Kiwanuka has an untainted honesty, insisting that, despite the nerves, he feels "lucky" to have made it this far and to have got a "foot in the door". "I have never made music to cater to anyone other than myself," he says. "This is an album that I am proud of. If it doesn't cater to everyone's taste, it'll be a shame. But I can't worry too much. It's out of my hands now."

Start your day with The Independent, sign up for daily news emails
Latest stories from i100
Have you tried new the Independent Digital Edition apps?
Independent Dating
and  

By clicking 'Search' you
are agreeing to our
Terms of Use.

iJobs Job Widget
iJobs People

Ashdown Group: HR Manager - West London - £50,000

£40000 - £50000 per annum + bonus: Ashdown Group: HR Manager - West London - £...

Recruitment Genius: Recruitment & HR Administrator

£17000 - £18000 per annum: Recruitment Genius: This is an exciting opportunity...

Guru Careers: HR Manager / HR Business Partner

£55 - 65k (DOE) + Benefits: Guru Careers: A HR Manager / HR Business Partner i...

Austen Lloyd: Practice / HR Manager - Somerset

Excellent Salary: Austen Lloyd: A rare and exciting opportunity for a Practice...

Day In a Page

Greece debt crisis: EU 'family' needs to forgive rather than punish an impoverished state

EU 'family' needs to forgive rather than punish an impoverished state

An outbreak of malaria in Greece four years ago helps us understand the crisis, says Robert Fisk
Gaza, a year on from Operation Protective Edge: The traumatised kibbutz on Israel's front line, still recovering from last summer's war with Hamas

Gaza, a year on from Operation Protective Edge

The traumatised kibbutz on Israel's front line, still recovering from last summer's war with Hamas
How to survive electrical storms: What are the chances of being hit by lightning?

Heavy weather

What are the chances of being hit by lightning?
World Bodypainting Festival 2015: Bizarre and brilliant photos celebrate 'the body as art'

World Bodypainting Festival 2015

Bizarre and brilliant photos celebrate 'the body as art'
alt-j: A private jet, a Mercury Prize and Latitude headliners

Don't call us nerds

Craig Mclean meets alt-j - the math-folk act who are flying high
How to find gold: The Californian badlands, digging out crevasses and sifting sludge

How to find gold

Steve Boggan finds himself in the Californian badlands, digging out crevasses and sifting sludge
Singing accents: From Herman's Hermits and David Bowie to Alesha Dixon

Not born in the USA

Lay off Alesha Dixon: songs sound better in US accents, even our national anthem
10 best balsamic vinegars

10 best balsamic vinegars

Drizzle it over salad, enjoy it with ciabatta, marinate vegetables, or use it to add depth to a sauce - this versatile staple is a cook's best friend
Wimbledon 2015: Brief glimpses of the old Venus but Williams sisters' epic wars belong to history

Brief glimpses of the old Venus but Williams sisters' epic wars belong to history
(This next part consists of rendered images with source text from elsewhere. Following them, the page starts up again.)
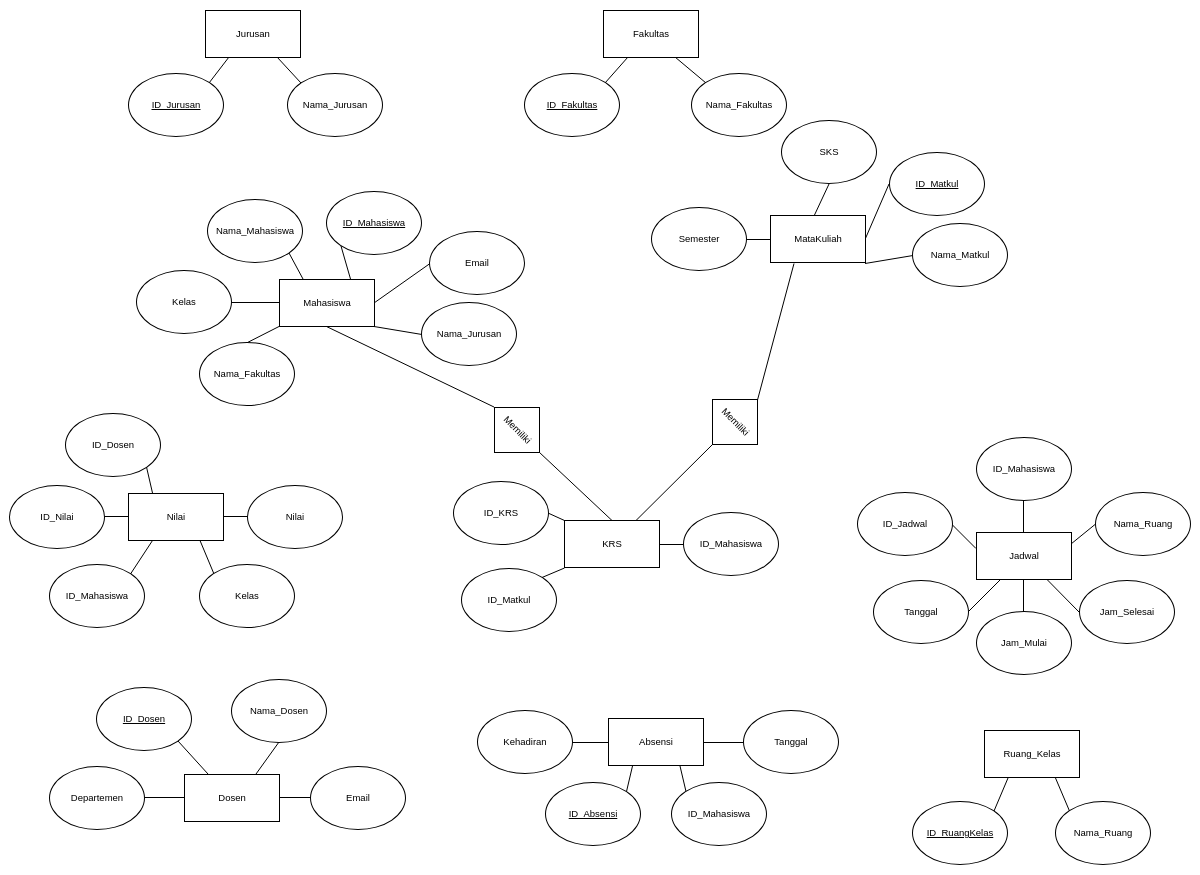
<!DOCTYPE html>
<html lang="id">
<head>
<meta charset="utf-8">
<title>ERD Akademik</title>
<style>
:root { --paper: #fff; --ink: #000; }
* { box-sizing: border-box; }
html, body { margin: 0; background: var(--paper); }
.diagram {
  position: relative; width: 1200px; height: 875px; overflow: hidden;
  background: var(--paper); color: var(--ink);
  font: 9.5px/12px "Liberation Sans", Arial, sans-serif;
}
.connectors { position: absolute; inset: 0; stroke: var(--ink); stroke-width: 1; fill: none; }
.entity, .attribute, .relation {
  position: absolute; left: calc(var(--x) * 1px); top: calc(var(--y) * 1px);
  display: flex; align-items: center; justify-content: center;
  margin: 0; white-space: nowrap;
  background: var(--paper); border: 1px solid var(--ink);
}
.entity { width: 96px; height: 48px; }
.attribute { width: 96px; height: 64px; border-radius: 50%; }
.relation { width: 46px; height: 46px; }
.relation span { transform: rotate(45deg); }
.key { text-decoration: underline; }
</style>
</head>
<body>
<main class="diagram">
  <svg class="connectors" width="1200" height="875" viewBox="0 0 1200 875" aria-hidden="true">
    <g id="jurusan-lines"><path d="M229 57L209 83M277 57L301 83"/></g>
    <g id="fakultas-lines"><path d="M628 57L605 83M675 57L706 83"/></g>
    <g id="matakuliah-lines"><path d="M829 184L814.5 215M865 239.5L889 184M865 263.5L913 255.5M746 239.5H770"/></g>
    <g id="mahasiswa-lines"><path d="M303 279L289 253M350.5 279L341 246M374 303L430 263.5M374 326.5L422 334.5M231 302.5H279M279 326.5L247.5 342.5"/></g>
    <g id="memiliki-lines"><path d="M326.5 326.5L494 407M539 452L612 520.5M794 263.5L757.5 400M713 444L636 520.5"/></g>
    <g id="nilai-lines"><path d="M152.5 493L146.5 467M104 516.5H129M223 516.5H248M152.5 540.5L130.5 574M200 540.5L214 574"/></g>
    <g id="krs-lines"><path d="M564.5 520.5L548 513M564.5 568L542 577.5M659 544.5H684"/></g>
    <g id="jadwal-lines"><path d="M1023.5 500V533M976 548.5L952 524.5M1071 544L1095 524.5M1000 580L968 612M1023.5 580V612M1047.5 580L1079 612"/></g>
    <g id="dosen-lines"><path d="M208 774L178 741M256 774L279 742M144 797.5H184M279 797.5H311"/></g>
    <g id="absensi-lines"><path d="M572 742.5H609M703 742.5H744M632.5 766L626.5 791.5M680 766L686 791.5"/></g>
    <g id="ruang-kelas-lines"><path d="M1008 778L994 811M1055.5 778L1069.5 811"/></g>
  </svg>

  <section aria-label="Jurusan">
    <div class="entity" style="--x:205;--y:10">Jurusan</div>
    <div class="attribute key" style="--x:128;--y:73"><span class="key">ID_Jurusan</span></div>
    <div class="attribute" style="--x:287;--y:73">Nama_Jurusan</div>
  </section>

  <section aria-label="Fakultas">
    <div class="entity" style="--x:603;--y:10">Fakultas</div>
    <div class="attribute" style="--x:524;--y:73"><span class="key">ID_Fakultas</span></div>
    <div class="attribute" style="--x:691;--y:73">Nama_Fakultas</div>
  </section>

  <section aria-label="MataKuliah">
    <div class="entity" style="--x:770;--y:215">MataKuliah</div>
    <div class="attribute" style="--x:781;--y:120">SKS</div>
    <div class="attribute" style="--x:889;--y:152"><span class="key">ID_Matkul</span></div>
    <div class="attribute" style="--x:912;--y:223">Nama_Matkul</div>
    <div class="attribute" style="--x:651;--y:207">Semester</div>
  </section>

  <section aria-label="Mahasiswa">
    <div class="attribute" style="--x:207;--y:199">Nama_Mahasiswa</div>
    <div class="attribute" style="--x:326;--y:191"><span class="key">ID_Mahasiswa</span></div>
    <div class="attribute" style="--x:429;--y:231">Email</div>
    <div class="attribute" style="--x:421;--y:302">Nama_Jurusan</div>
    <div class="attribute" style="--x:136;--y:270">Kelas</div>
    <div class="attribute" style="--x:199;--y:342">Nama_Fakultas</div>
    <div class="entity" style="--x:279;--y:279">Mahasiswa</div>
  </section>

  <section aria-label="Relasi">
    <div class="relation" style="--x:494;--y:407"><span>Memiliki</span></div>
    <div class="relation" style="--x:712;--y:399"><span>Memiliki</span></div>
  </section>

  <section aria-label="Nilai">
    <div class="entity" style="--x:128;--y:493">Nilai</div>
    <div class="attribute" style="--x:65;--y:413">ID_Dosen</div>
    <div class="attribute" style="--x:9;--y:485">ID_Nilai</div>
    <div class="attribute" style="--x:247;--y:485">Nilai</div>
    <div class="attribute" style="--x:49;--y:564">ID_Mahasiswa</div>
    <div class="attribute" style="--x:199;--y:564">Kelas</div>
  </section>

  <section aria-label="KRS">
    <div class="entity" style="--x:564;--y:520">KRS</div>
    <div class="attribute" style="--x:453;--y:481">ID_KRS</div>
    <div class="attribute" style="--x:461;--y:568">ID_Matkul</div>
    <div class="attribute" style="--x:683;--y:512">ID_Mahasiswa</div>
  </section>

  <section aria-label="Jadwal">
    <div class="entity" style="--x:976;--y:532">Jadwal</div>
    <div class="attribute" style="--x:976;--y:437">ID_Mahasiswa</div>
    <div class="attribute" style="--x:857;--y:492">ID_Jadwal</div>
    <div class="attribute" style="--x:1095;--y:492">Nama_Ruang</div>
    <div class="attribute" style="--x:873;--y:580">Tanggal</div>
    <div class="attribute" style="--x:976;--y:611">Jam_Mulai</div>
    <div class="attribute" style="--x:1079;--y:580">Jam_Selesai</div>
  </section>

  <section aria-label="Dosen">
    <div class="entity" style="--x:184;--y:774">Dosen</div>
    <div class="attribute" style="--x:96;--y:687"><span class="key">ID_Dosen</span></div>
    <div class="attribute" style="--x:231;--y:679">Nama_Dosen</div>
    <div class="attribute" style="--x:49;--y:766">Departemen</div>
    <div class="attribute" style="--x:310;--y:766">Email</div>
  </section>

  <section aria-label="Absensi">
    <div class="entity" style="--x:608;--y:718">Absensi</div>
    <div class="attribute" style="--x:477;--y:710">Kehadiran</div>
    <div class="attribute" style="--x:743;--y:710">Tanggal</div>
    <div class="attribute" style="--x:545;--y:782"><span class="key">ID_Absensi</span></div>
    <div class="attribute" style="--x:671;--y:782">ID_Mahasiswa</div>
  </section>

  <section aria-label="Ruang Kelas">
    <div class="entity" style="--x:984;--y:730">Ruang_Kelas</div>
    <div class="attribute" style="--x:912;--y:801"><span class="key">ID_RuangKelas</span></div>
    <div class="attribute" style="--x:1055;--y:801">Nama_Ruang</div>
  </section>
</main>
</body>
</html>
Serena dispatched her elder sister 6-4, 6-3 in eight minutes more than an hour
Greece says 'No': A night of huge celebrations in Athens as voters decisively back Tsipras and his anti-austerity stance in historic referendum

Greece referendum

Greeks say 'No' to austerity and plunge Europe into crisis
Ten years after the 7/7 terror attacks, is Britain an altered state?

7/7 bombings anniversary

Ten years after the terror attacks, is Britain an altered state?
Beautiful evening dresses are some of the loveliest Donatella has created

Versace haute couture review

Beautiful evening dresses are some of the loveliest Donatella has ever created
No hope and no jobs, so Gaza's young risk their lives, climb the fence and run for it

No hope and no jobs in Gaza

So the young risk their lives and run for it
Fashion apps: Retailers roll together shopping and social networking for mobile customers

Fashion apps

Retailers roll together shopping and social networking for mobile customers
The Greek referendum exposes a gaping hole at the heart of the European Union – its distinct lack of any genuine popular legitimacy

Gaping hole at the heart of the European Union

Treatment of Greece has shown up a lack of genuine legitimacy